Editors can’t buy your work if they don’t know you’re out there, so, if you’re sitting around waiting for that response from a single editor, wait no more. Get busy and send your query out to additional places who buy the same kind of pieces. Every time a rejection comes back, send the query out to another house. Keep track of where and when you are sending, then be ready to smile when the request for a completed manuscript a contract offer comes through.


Shanna Blythe said...

Lu Ann,

Thanks for the comments. It is crazy about how specific some publishers are about not wanting a multiple submission.

I used to wonder if there was some great database out there that automatically recorded your submission and sent an e-mail to the editor receiving it, "Alert! Alert! You have a manuscript that is at other publishing houses at the moment. Do not read this. Throw it away."

Because otherwise how the heck would they even know? It is so frustrating to try to follow the rules and submit once or twice a year.

So thanks for the advice!

Celise said...

What I would like to know is...what if you send your work to an editor, they like it, want to buy it, but you have no agent. Are you expected to get one if an offer is made?

I wouldn't mind submitting to both editors and agents, but I've heard time and again, that I should get an agent first.

Can you give me your opinion on this?

Lisa said...

This was a GREAT article. And perfect timing (for me)!

Lu Ann Brobst Staheli said...

Thanks for your question. If an editor is open to submissions that are not represented by an agent, then you don't need an agent, at least not right away. I would suggest looking for both at the same time, always keeping a record of who you've submitted each project to because an agent might ask about previous submissions to editors for a given book. You can always do what children's author Mette Harrison did. When she was offered a book contract, she contacted an agent who was willing to represent her, leaving someone else to work out her contract details. An agent can sometimes get more money for you, but it also takes some of your profits to pay them. You have to weigh your options, but at this stage, the biggest goal should be to get something accepted for publication and that may mean you represent yourself for awhile. You are your own biggest fan and you will love your work so much that you will keep trying to get it published, even after an agent might move onto to another project or someone else as a writer. Good luck, and keep submitting!

Lu Ann Brobst Staheli said...

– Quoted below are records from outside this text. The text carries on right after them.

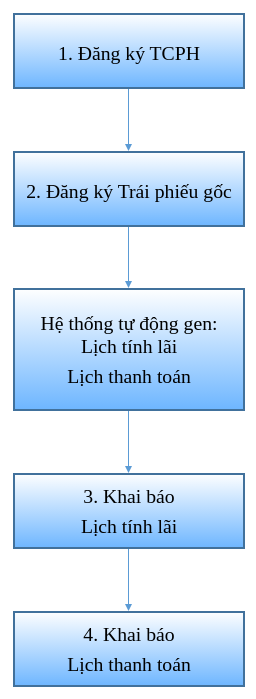
<!DOCTYPE html>
<html lang="vi">
<head>
<meta charset="utf-8">
<title>Quy trình đăng ký</title>
<style>
:root {
  --paper: #ffffff;
  --ink: #000000;
  --border: #41719c;
  --arrow: #5b9bd5;
  --fill-top: #ffffff;
  --fill-bottom: #6cb5ff;
}
* { box-sizing: border-box; margin: 0; padding: 0; }
html, body { width: 256px; height: 699px; overflow: hidden; background: var(--paper); }
.flow {
  display: flex;
  flex-direction: column;
  width: 232px;
  margin-left: 13px;
  padding-top: 13px;
  font-family: "Liberation Serif", "Times New Roman", serif;
  font-size: 19.7px;
  line-height: 23px;
  color: var(--ink);
}
.step {
  display: flex;
  flex-direction: column;
  justify-content: center;
  align-items: center;
  height: 76px;
  border: 2px solid var(--border);
  background: linear-gradient(var(--fill-top), var(--fill-bottom)) border-box;
  white-space: nowrap;
}
.step.single { padding-top: 5px; }
.step.tall { height: 123px; }
.spaced { margin-top: 7px; }
.connector { display: block; flex: none; width: 232px; height: 62px; }
.connector.short { height: 61px; }
.connector line { stroke: var(--arrow); stroke-width: 1; }
.connector polygon { fill: var(--arrow); }
</style>
</head>
<body>
<main class="flow">
  <section class="step single"><p>1. Đăng ký TCPH</p></section>
  <svg class="connector" viewBox="0 0 232 62" aria-hidden="true">
    <g id="arrow-down">
      <line x1="115.5" y1="0" x2="115.5" y2="56"/>
      <polygon points="112,55 119,55 115.5,62"/>
    </g>
  </svg>
  <section class="step single"><p>2. Đăng ký Trái phiếu gốc</p></section>
  <svg class="connector short" viewBox="0 1 232 61" aria-hidden="true"><use href="#arrow-down"/></svg>
  <section class="step tall">
    <p>Hệ thống tự động gen:</p>
    <p>Lịch tính lãi</p>
    <p class="spaced">Lịch thanh toán</p>
  </section>
  <svg class="connector" viewBox="0 0 232 62" aria-hidden="true"><use href="#arrow-down"/></svg>
  <section class="step">
    <p>3. Khai báo</p>
    <p class="spaced">Lịch tính lãi</p>
  </section>
  <svg class="connector" viewBox="0 0 232 62" aria-hidden="true"><use href="#arrow-down"/></svg>
  <section class="step">
    <p>4. Khai báo</p>
    <p class="spaced">Lịch thanh toán</p>
  </section>
</main>
</body>
</html>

I laughed right out loud about your automatic database idea! You're right. There is no way they can know you submitted elsewhere unless you tell them. If you're lucky enough to have an editor request the entire manuscript, you can always send a notice of withdrawal to any other publishers you might have queried. You might want to wait until a contract is offered though to be on the safe side. We never want to burn bridges in the publishing world. You never know who will change houses tomorrow!
Lu Ann

Lu Ann Brobst Staheli said...

Good luck and let us know when you get something accepted!
Lu Ann

Heather B. Moore said...

Celise, Brandon Sanderson (prolific fantasy author) found a publisher first. Then he contacted an agent who he'd queried several times and received helpful feedback from . . . of course that agent was happy to represent him. The agent was, in the future, able to get him bigger deals and series contracts. So it's definately been done both ways! At recent RWA conference, one of the agents told me she had authors contact her AFTER securing a publisher--so that the agent could work a stronger/multiple-deal and the author didn't have to deal with all the legalities.